## What the exercise asks
Write out each line from the data below that includes the word "tick".

[[ Data supplied open ]]

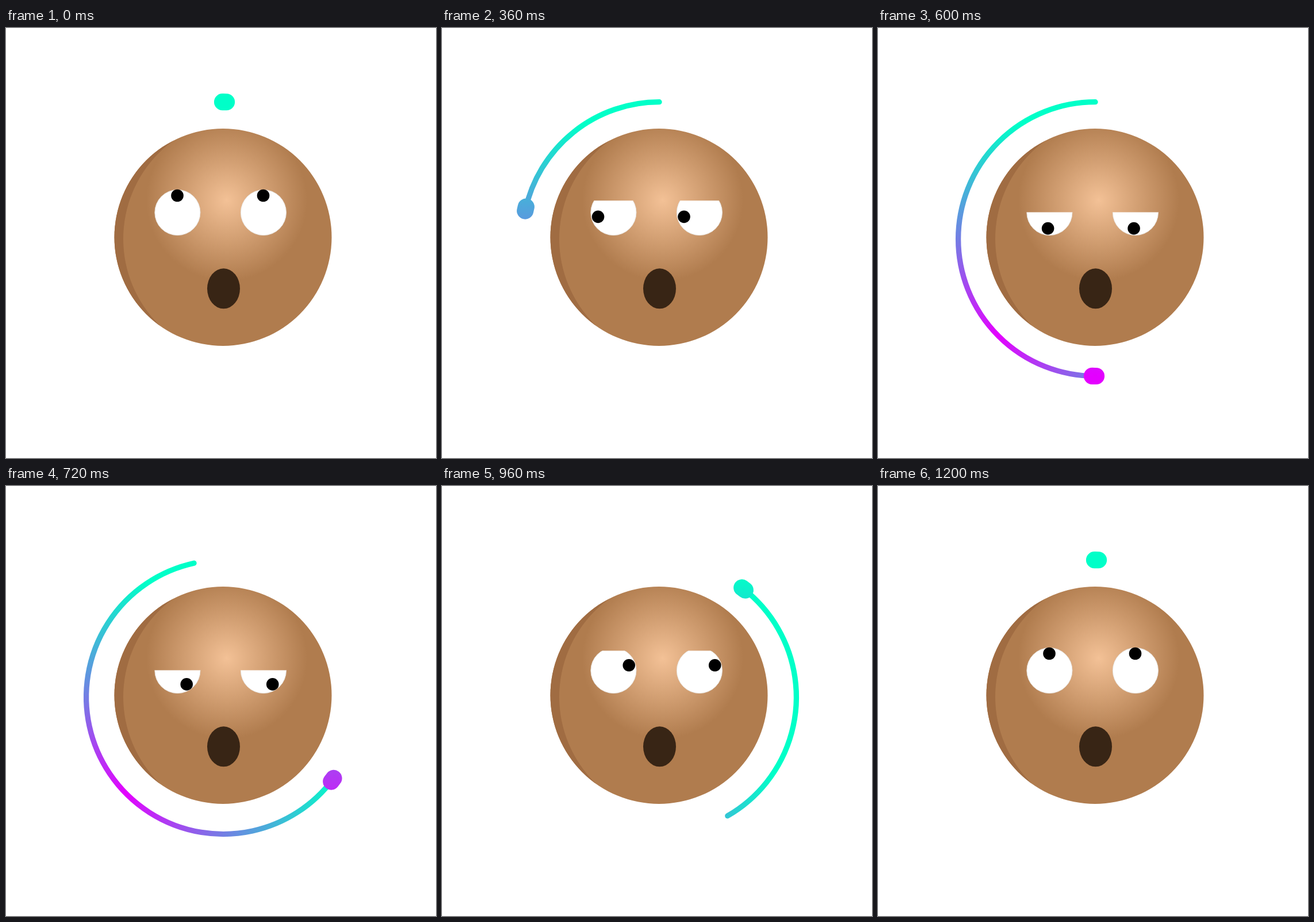
An HTML page with a canvas for the animation above (1.23 s loop, 748 by 748 pixels).

```html
<!DOCTYPE html>
<html lang="en">
<head>
<meta charset="utf-8">
<title>Rolling eyes</title>
<style>
  html, body { margin: 0; width: 100%; height: 100%; overflow: hidden; background: #fff; }
  canvas { display: block; }
</style>
</head>
<body>
<canvas id="stage" width="748" height="748"></canvas>
<script>
const ctx = document.getElementById('stage').getContext('2d');
const TAU = Math.PI * 2;
const LOOP = 1230, STEP = 30, TURN = 1200;

const ring = { x: 378, y: 367.1, r: 238.4 };
const face = { x: 377.5, y: 364, r: 189 };
const eye = { y: 321, r: 39.6, xs: [298.4, 447.9] };

// Pupil path of the left eye: [time, x, y]
const pupilPath = [
  [0, 298, 291.5], [240, 272.2, 311.2], [480, 278.5, 343.2], [720, 314.2, 344.9],
  [840, 325.6, 329.8], [960, 325.2, 311.8], [1080, 313, 299.8], [1200, 298, 291.5]
];

function gradient(g, from, to) {
  g.addColorStop(0, from);
  g.addColorStop(1, to);
  return g;
}
const MAGENTA = '#e400ff', CYAN = '#00ffc8';
const skin = gradient(ctx.createRadialGradient(384, 300, 0, 384, 300, 140), '#f3c196', '#b07c4e');
const trailPaint = gradient(ctx.createRadialGradient(209, 535, 0, 209, 535, 370), MAGENTA, CYAN);
const ballPaint = gradient(ctx.createLinearGradient(0, 605, 0, 155), MAGENTA, CYAN);

// Eased progress of t between two times
function ease(t, start, end) {
  const p = Math.min(1, Math.max(0, (t - start) / (end - start)));
  return p * p * (3 - 2 * p);
}

function disc(x, y, r, fill) {
  ctx.beginPath();
  ctx.arc(x, y, r, 0, TAU);
  ctx.fillStyle = fill;
  ctx.fill();
}

// Arc of the ring; turns run anticlockwise from the top
function ringArc(from, to, width, paint) {
  if (to - from < 1e-4) return;
  const angle = turn => -TAU / 4 - turn * TAU;
  ctx.beginPath();
  ctx.arc(ring.x, ring.y, ring.r, angle(from), angle(to), true);
  ctx.lineWidth = width;
  ctx.lineCap = 'round';
  ctx.strokeStyle = paint;
  ctx.stroke();
}

// Smooth closed curve through the timed points
function pupilAt(t) {
  const n = pupilPath.length - 1;
  let i = 0;
  while (i < n - 1 && t >= pupilPath[i + 1][0]) i++;
  const span = k => pupilPath[k + 1][0] - pupilPath[k][0];
  const slope = (k, axis) => (pupilPath[k + 1][axis] - pupilPath[k][axis]) / span(k);
  const speed = (k, axis) => {
    const a = (k + n - 1) % n, b = k % n;
    return (slope(a, axis) * span(b) + slope(b, axis) * span(a)) / (span(a) + span(b));
  };
  const h = span(i), u = Math.min(1, (t - pupilPath[i][0]) / h);
  const s = u * u * (3 - 2 * u);
  return [1, 2].map(axis =>
    pupilPath[i][axis] * (1 - s) + pupilPath[i + 1][axis] * s +
    h * u * (1 - u) * ((1 - u) * speed(i, axis) - u * speed(i + 1, axis)));
}

function drawFace() {
  disc(face.x, face.y, face.r, skin);
  ctx.save();
  ctx.beginPath();
  ctx.arc(face.x, face.y, face.r, 0, TAU);
  ctx.clip();
  ctx.beginPath();
  ctx.rect(0, 0, 748, 748);
  ctx.arc(415, 366.8, 211, 0, TAU);
  ctx.fillStyle = '#a06c42';
  ctx.fill('evenodd');
  ctx.restore();

  ctx.beginPath();
  ctx.ellipse(378.5, 453.3, 28.5, 35, 0, 0, TAU);
  ctx.fillStyle = '#382515';
  ctx.fill();
}

function drawEyes(t) {
  const shut = ease(t, 240, 480) - ease(t, 780, 1020);
  const lidY = 280.2 + 40.3 * shut;
  ctx.save();
  ctx.beginPath();
  ctx.rect(0, lidY, 748, 748);
  ctx.clip();
  for (const x of eye.xs) {
    disc(x, eye.y, eye.r, '#fff');
    ctx.lineWidth = 0.9;
    ctx.strokeStyle = '#e4dfda';
    ctx.stroke();
  }
  ctx.restore();

  const [px, py] = pupilAt(t);
  for (const x of eye.xs) disc(px + x - eye.xs[0], py, 10.8, '#000');
}

function draw(t) {
  ctx.fillStyle = '#fff';
  ctx.fillRect(0, 0, 748, 748);
  drawFace();
  drawEyes(t);
  const lead = ease(t, 0, TURN);
  ringArc(ease(t, 660, TURN), lead, 9.3, trailPaint);
  ringArc(lead - 0.0037, lead + 0.001, 29.2, ballPaint);
}

const began = performance.now();
function tick() {
  const t = (performance.now() - began) % LOOP;
  draw(Math.floor(t / STEP) * STEP);
  requestAnimationFrame(tick);
}
tick();
</script>
</body>
</html>
```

[[ Data supplied closed ]]

## The completed task
function tick() {
  requestAnimationFrame(tick);
tick();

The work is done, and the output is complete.